Unreinforced Chimneys
Bracing The Chimney
Where To Reinforce A Chimney
Do A Walk-Thru
Interior Check List
Suspended Lights & Ceilings
Cut-Away Of A Roof
Stabilize Ceilings & Lights
Woodburning Stoves
Water Heaters
Awesome Auroras
More On The Way


Dear Family and Friends,

This is the second of the three-part series of Protecting Your Home From Earthquakes. Part 2 focuses on non-structural areas that may need attention. For the most part, a preventative measure will be simpler and cheaper than structural supports. Many you'll be able to complete in 15 minutes or less, but with chimney bracing, you may want to call in a professional.


Santa Claus might have a wee problem sliding down this chimney!

Most brick chimneys built prior to 1970 lack adequate steel reinforcing and metal strapping. These two modifications typically reduce serious damage.

In a violent earthquake, it's common for chimneys located on outside walls to crack at the roof line. The portion which extends beyond the roof line is most vulnerable. As a general rule, the taller, more slender chimney, is most susceptible to quake damage. In some cases, the entire chimney can peel away from the side of the home or crash through the roof.

If a chimney is still standing after an earthquake, it can present a major safety hazard. Check the chimney for cracks and weak mortar after a shaker and before using it. Any crack wider than the edge of a dime or an Australian 5 cent coin is serious. Mortar between bricks should not scrape away easily with a metal tool.

An unreinforced brick chimney in Kelso damaged during the 1949 Olympia quake. This chimney twisted on a mortar joint.
(Photo from Edwards, 1951).


Even if your chimney is in good condition, it may still be at risk, especially if it is tall and slender. Some chimneys have metal straps that hold them to the side of the home. Carefully inspect these fastenings. They should be in good condition with no evidence of poor workmanship or rust. If you are uncertain about what you see, consult with a professional engineer. The engineer may recommend adding a brace between the top portion of the chimney and the roof. You may also need to use metal straps at several points to anchor the chimney to the home.

When a chimney is to be replaced because of structural damage, there are two alternatives to consider:

1. Replace entire structure with a new reinforced brick chimney including building a new reinforced concrete foundation.

2. Replace the existing brick chimney down to the shoulder with a new lightweight prefabricated metal flue system with a wood enclosure.

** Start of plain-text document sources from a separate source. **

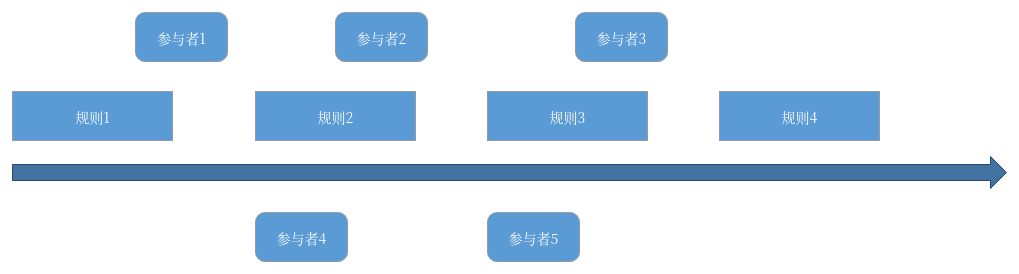
<!DOCTYPE html>
<html lang="zh-CN">
<head>
<meta charset="utf-8">
<title>规则与参与者</title>
<style>
:root {
  --node: #5b9bd5;
  --node-edge: #929aa3;
  --arrow: #4472a0;
  --arrow-edge: #234a70;
  --label: #ffffff;
}
* { box-sizing: border-box; }
html, body { margin: 0; overflow: hidden; background: #fff; }
.diagram {
  position: relative;
  width: 1019px;
  height: 274px;
  overflow: hidden;
  background: #fff;
  font: 14px/20px "Noto Serif CJK SC", "Noto Serif CJK JP", serif;
  color: var(--label);
}
.node {
  position: absolute;
  left: var(--x);
  display: flex;
  align-items: center;
  justify-content: center;
  height: 50px;
  padding-top: 1px;
  background: var(--node);
  border: 1px solid var(--node-edge);
  white-space: nowrap;
}
.participant { width: 93px; border-radius: 10px; }
.rule { top: 91px; width: 161px; }
.above { top: 12px; }
.below { top: 212px; }
.timeline { position: absolute; left: 0; top: 0; }
.timeline polygon { fill: var(--arrow); stroke: var(--arrow-edge); stroke-width: 1; }
</style>
</head>
<body>
<main class="diagram">
  <div class="node participant above" style="--x:135px">参与者1</div>
  <div class="node participant above" style="--x:335px">参与者2</div>
  <div class="node participant above" style="--x:575px">参与者3</div>

  <div class="node rule" style="--x:12px">规则1</div>
  <div class="node rule" style="--x:255px">规则2</div>
  <div class="node rule" style="--x:487px">规则3</div>
  <div class="node rule" style="--x:719px">规则4</div>

  <svg class="timeline" width="1019" height="274" viewBox="0 0 1019 274" aria-hidden="true">
    <polygon points="12.5,164.5 990.5,164.5 990.5,156.5 1006.5,172.5 990.5,188.5 990.5,180.5 12.5,180.5"/>
  </svg>

  <div class="node participant below" style="--x:255px">参与者4</div>
  <div class="node participant below" style="--x:487px">参与者5</div>
</main>
</body>
</html>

Chimneys are built with tons of brick and mortar which can crash through the roof into the house or down to the ground injuring people and "remodeling" vehicles. Though this chimney damage was due to a tornado, it illustrates the hazard presented should the brick and mortar give way.


Check to see if your chimney is both reinforced and strapped. Straps are usually visible in the attic and should be nailed or bolted to the ceiling framing or blocking. However, a structural engineer should be consulted for this project. We
have to agree especially in light of conflicting information from respected sources on how to secure the chimney.

The difference of opinion has to do with tying the chimney to the roof. The Army Corp. of Engineers advises against doing this saying it can cause the chimney to fall through the roof as a unit rather than shatter in smaller pieces.

The photo on the right is an example of a chimney braced to the roof.


Metal straps are an excellent way to brace and stabilize a chimney. For a secure chimney three sets of opposing straps should be installed and one at the chimney top.

Alternately the Corp. recommends that the ceiling surrounding the chimney be reinforced with 3/4" plywood nailed to ceiling joists. Additional structural work may
be needed like blocking between the joists or using additional hold downs on corners of the building. A professional can best supply the specifics.

On the flip side of the roof issue, EQE International, a two-decade old consulting and engineering firm specializing in structural and seismic engineering says just the opposite. "Masonry chimneys should be reinforced with steel and tied to the roof and upper floor framing with steel straps to make them more earthquake-resistant."2

NOTE: Wood blocking should be added to joists underneath metal straps.

So bottom line, once you've done the preliminary checking, consult a structural engineer for advice.


Text and Graphics, 2001 Stan and Holly Deyo, except where otherwise credited